What to Do About Gaps in Your Resume
This is probably one of the most common questions job seekers face when creating a new resume. The traditional chronological resume can be daunting when there is a gap in employment. Knowing that you will have to explain the gap during an interview can be even more daunting. No worries!  There are several ways to deal with this problem, and any expert resume writer can easily communicate your value regardless of whether or not you’ve been unemployed for a period of time.
Employers understand that there are numerous, legitimate reasons job candidates have gaps in their employment records. You might have taken time away from work to pursue an advanced degree, care for a sick family member, or even raise a family. No matter the reason, it’s best to use a resume format that will highlight your skills and downplay these gaps. Remember that just because you were not officially working, it doesn’t mean that you were idle and learning nothing. You want to play up these points as much as possible without focusing on the periods when you were not employed.
A closely related issue is where someone has had many jobs in a short period of time. This can make a candidate look unreliable when printed on a resume. Again, a resume that highlights skills over chronological employment is normally the best fit. It’s not uncommon for freelancers, technical support personnel, and other contract workers to have been contracted by several employers during a short period of time. What is important is making sure that your resume shows the expertise and skills you learned, as well as what accomplishments you’ve achieved in each job.
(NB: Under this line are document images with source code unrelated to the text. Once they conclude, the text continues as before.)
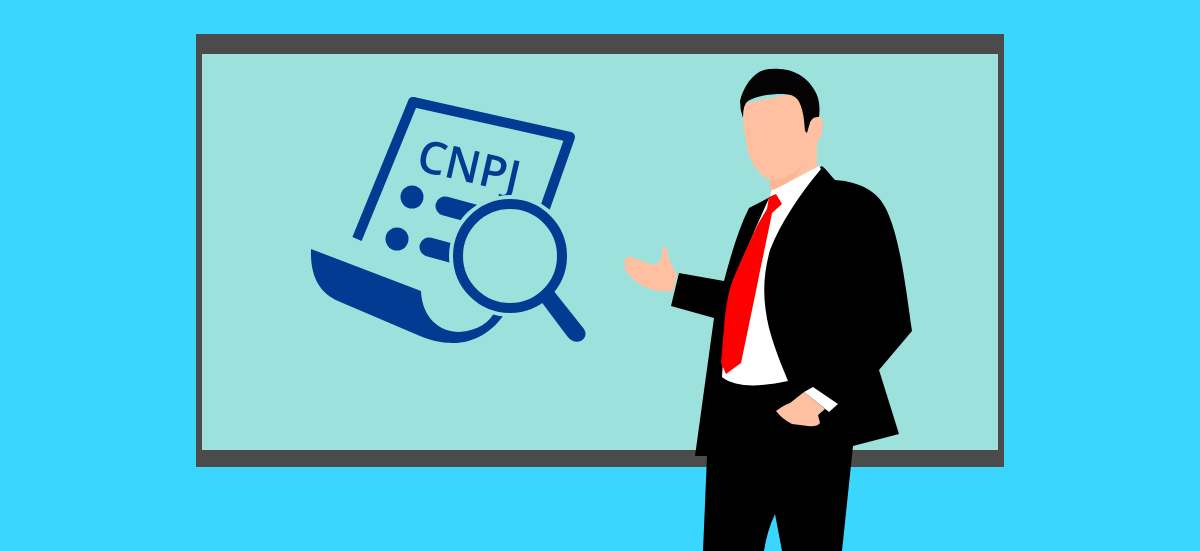
<!DOCTYPE html>
<html lang="pt-BR">
<head>
<meta charset="utf-8">
<title>Consulta de CNPJ</title>
<style>
:root {
  --wall: #3ad6fe;
  --frame: #4b4b4b;
  --board: #9ce1db;
  --ink: #023c92;
  --suit: #000;
  --shirt: #fff;
  --tie: #fe0000;
  --skin: #ffc0a2;
  --skin-shade: #fab596;
  --hair: #050304;
}
html, body { margin: 0; height: 100%; overflow: hidden; background: var(--wall); }
.banner { display: block; width: 1200px; height: 551px; }
.wall { fill: var(--wall); }
.frame { fill: var(--frame); }
.board { fill: var(--board); }
.ink { fill: var(--ink); }
.outline { fill: none; stroke: var(--ink); stroke-width: 10; stroke-linejoin: round; }
.bullet { fill: none; stroke: var(--ink); stroke-width: 19; stroke-linecap: round; }
.label { fill: var(--ink); font: 600 45px "Open Sans", "Noto Sans", sans-serif; }
.suit { fill: var(--suit); }
.shirt { fill: var(--shirt); }
.tie { fill: var(--tie); }
.skin { fill: var(--skin); }
.skin-shade { fill: var(--skin-shade); }
.hair { fill: var(--hair); }
</style>
</head>
<body>
<svg class="banner" viewBox="0 0 1200 551" role="img" aria-label="Apresentador diante de um quadro com um documento de CNPJ e uma lupa">
  <rect class="wall" width="1200" height="551"/>

  <g id="whiteboard">
    <rect class="frame" x="196" y="34" width="808" height="433"/>
    <rect class="board" x="202" y="54" width="796" height="396"/>
  </g>

  <g id="document">
    <path class="outline" d="M357 239L413 102L570 137L545 208"/>
    <text class="label" transform="translate(415 170) rotate(13)" textLength="104" lengthAdjust="spacingAndGlyphs">CNPJ</text>
    <circle class="ink" cx="412" cy="197" r="11.5"/>
    <circle class="ink" cx="397" cy="239" r="11.5"/>
    <path class="bullet" d="M445 206L478 215M429 247L462 256"/>
    <path class="ink" d="M311 249L421 291C422 318 440 332 459 332C478 331 490 322 495 311L505 313C492 333 473 343 453 343C440 343 430 340 420 336L338 301C320 293 310 277 311 249Z"/>
  </g>

  <g id="magnifier">
    <circle class="board" cx="510" cy="256" r="61"/>
    <circle class="outline" cx="510" cy="256" r="52"/>
    <path class="ink" d="M540 300L553 290L584 329C589 337 581 344 573 341Q569 339 567 336Z"/>
  </g>

  <g id="presenter">
    <path class="skin" d="M677 274L673 291C659 292 650 290 641 285C634 281 629 275 624 268Q622 264 627 266L624 261Q624 257 629 259L627 257Q630 255 634 258L650 264Q657 265 660 261Q662 258 662 252Q661 247 665 247Q668 249 668 255Q671 266 677 274Z"/>

    <path class="suit" d="M822 166C827 170 831 176 835 180C862 182 877 192 885 207C900 235 906 290 912 331L879 370L899 434L853 446L842 551H782L775 514Q767 531 764 551H703L707 456H695L714 318L671 306L679 273L724 281C731 255 738 230 749 208L770 197Z"/>

    <path class="shirt" d="M770 196L772 189L819 166L821 169C800 194 781 222 770 250C762 279 763 302 769 328C775 350 782 366 788 381C764 386 737 389 722 377L724 345L733 283L757 225Z"/>

    <path class="skin" d="M743 104L800 92L812 118Q823 113 823 125Q822 139 817 142V167L774 190L770 189V180C757 175 748 159 746 141Q742 120 743 104Z"/>
    <path class="skin-shade" d="M770 180Q789 180 802 165Q798 180 775 188L770 189Z"/>
    <path class="hair" d="M740 101C744 85 755 69 771 69C791 67 807 76 815 91Q821 101 819 117Q811 116 809 126L807 133L805 131C804 118 803 108 798 100Q794 94 783 94C768 94 756 96 748 101Q743 104 743 118Q740 110 740 101Z"/>

    <path class="tie" d="M769 197L776 194L782 204L772 213C767 239 762 260 757 286L741 363L726 374L721 363L725 316Q728 291 734 277Q746 249 758 224L767 209Z"/>

    <g id="pocket-hand">
      <path class="skin" d="M776 411Q784 405 790 403L804 392L825 409L818 415L820 423Q817 427 808 426L792 424Q782 419 776 411Z"/>
      <path class="shirt" d="M804 392L813 387L838 404L829 412L824 408Z"/>
    </g>
  </g>
</svg>
</body>
</html>
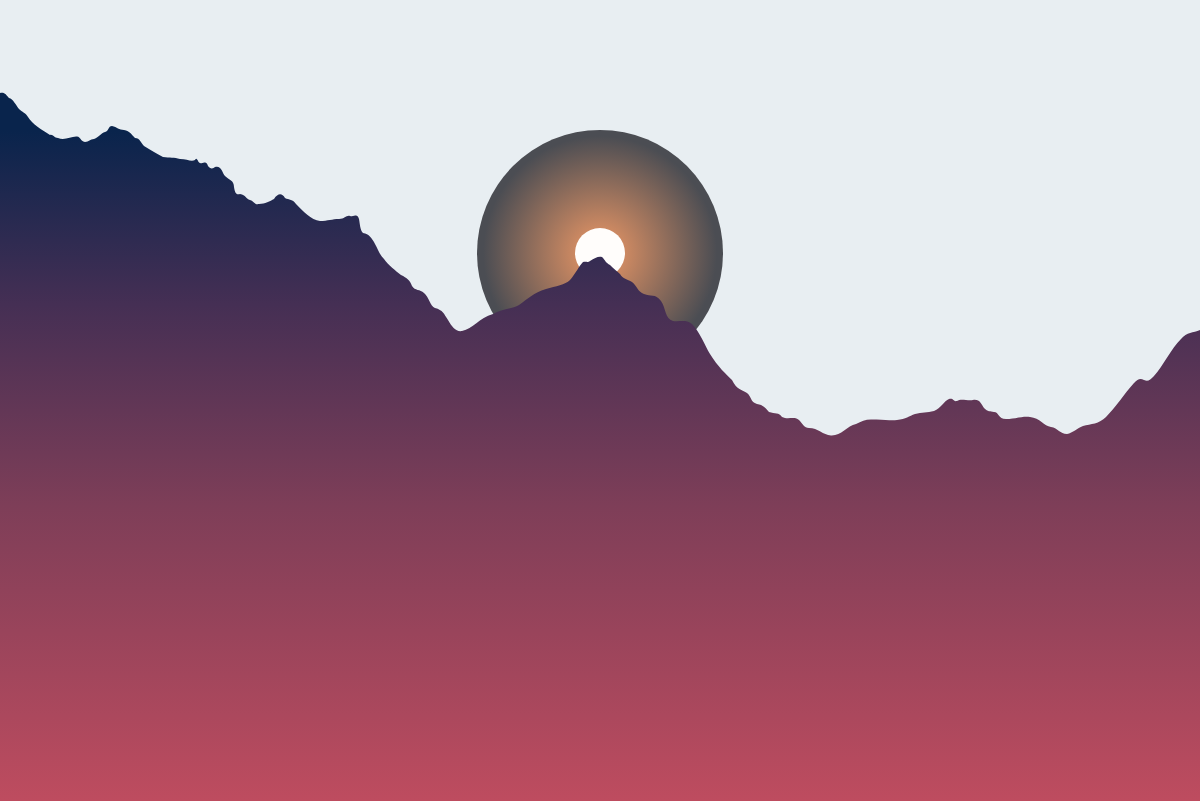
<!DOCTYPE html>
<html lang="en">
<head>
<meta charset="utf-8">
<title>Mountain sunrise</title>
<style>
:root {
  --sky: #e8eef2;
  --sun: #fffdfb;
  --glow-warm: #d58d63;
  --glow-edge: #4b4d53;
  --ridge-night: #09244c;
  --ridge-plum: #452f54;
  --ridge-wine: #7e3e58;
  --ridge-rose: #be4c5f;
}
html, body { margin: 0; height: 100%; overflow: hidden; background: var(--sky); }
.landscape { display: block; width: 1200px; height: 801px; }
.sky { fill: var(--sky); }
.halo { fill: url(#halo-glow); }
.sun { fill: var(--sun); }
.mountains { fill: url(#mountain-fade); }
.warm { stop-color: var(--glow-warm); }
.edge { stop-color: var(--glow-edge); }
.night { stop-color: var(--ridge-night); }
.plum { stop-color: var(--ridge-plum); }
.wine { stop-color: var(--ridge-wine); }
.rose { stop-color: var(--ridge-rose); }
</style>
</head>
<body>
<svg class="landscape" viewBox="0 0 1200 801" role="img" aria-label="Sun with a dark halo rising behind a mountain ridge">
  <defs>
    <radialGradient id="halo-glow" gradientUnits="userSpaceOnUse" cx="600" cy="253" r="123">
      <stop class="warm" offset="0.15"/>
      <stop class="edge" offset="0.95"/>
    </radialGradient>
    <linearGradient id="mountain-fade" gradientUnits="userSpaceOnUse" x1="0" y1="130" x2="0" y2="801">
      <stop class="night" offset="0"/>
      <stop class="plum" offset="0.26"/>
      <stop class="wine" offset="0.56"/>
      <stop class="rose" offset="1"/>
    </linearGradient>
  </defs>
  <rect class="sky" width="1200" height="801"/>
  <circle class="halo" cx="600" cy="253" r="123"/>
  <circle class="sun" cx="600" cy="253" r="25"/>
  <path class="mountains" d="M0 93
    C5 92 6 95 9 98 C13 99 16 105 19 109 C22 112 26 113 28 117 C32 124 42 130 50 135
    C53 134 54 138 58 138 C65 141 71 136 77 136.500 C81 137 80 141 85 142
    C89 142 90 139 94 139 C99 137 101 133 105 132 C109 131 108 126 112 126
    C117 127 119 130 124 130 C130 131 132 135 135 138 C140 138 141 143 144 146
    C150 150 156 153 163 157 C170 158 174 157 180 159 C187 159 191 162 195 160
    C197 156 198 163 200 163 C204 164 206 160 208 166 C210 169 213 169 215 167
    C221 165 222 172 225 176 C229 180 234 180 234 187 C235 193 236 195 240 194
    C246 195 246 199 250 200 C254 201 254 205 259 204 C265 204 270 201 274 199
    C278 193 282 193 285 198 C289 200 293 199 296 204 C303 211 311 220 320 221
    C328 221 332 219 339 219 C345 219 346 215 350 216 C355 217 357 213 359 219
    C360 224 360 230 363 233 C369 234 372 238 375 244 C378 249 379 254 384 259
    C389 266 395 270 401 275 C407 278 410 280 412 286 C415 291 420 289 424 293
    C429 297 430 306 435 308 C443 310 444 314 448 320 C452 327 456 332 462 331
    C473 329 479 318 493 314 C501 309 512 309 519 305 C529 298 533 293 546 289
    C556 286 565 285 570 280 C576 273 579 266 583 262 C587 261 587 263 590 261
    C595 258 598 256 602 257 C605 260 606 263 610 265 C614 269 617 271 620 274
    C623 279 627 279 632 282 C637 286 638 292 644 294 C651 297 655 293 661 301
    C666 308 665 319 673 321 C680 322 686 319 692 324 C700 332 705 346 710 354
    C718 367 726 374 732 380 C737 390 741 389 747 393 C752 397 750 402 757 404
    C764 405 766 409 769 412 C775 414 779 412 782 417 C788 420 794 416 799 420
    C803 424 804 428 809 428 C818 428 823 435 831 435.500 C841 436 847 426 856 424
    C862 421 866 419 873 419.500 C884 419 890 421 897 420 C906 419 909 416 915 414
    C922 412 927 413 934 411 C941 408 944 401 949 399 C954 398 953 402 957 401
    C961 398 967 401 973 400 C980 399 981 404 984 408 C988 412 990 411 994 412
    C999 412 998 419 1006 419 C1016 419 1022 416 1030 417 C1040 418 1044 426 1051 427
    C1058 428 1060 434 1067 434 C1073 433 1077 428 1083 426 C1091 424 1099 424 1106 417
    C1116 407 1124 394 1134 383 C1138 379 1140 378 1144 380 C1148 382 1150 380 1154 376
    C1163 366 1171 349 1181 339 C1187 332 1193 333 1200 330
    V801 H0 Z"/>
</svg>
</body>
</html>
The best resume writers will focus the reader on a candidate’s skills and expertise, to the point that gaps and/or short contract jobs become a non-issue. If you are writing your own resume, you need to do the same. If you are having your resume professionally created, discuss the matter thoroughly with the writer and make sure that the best possible version of YOU shines through in the final product.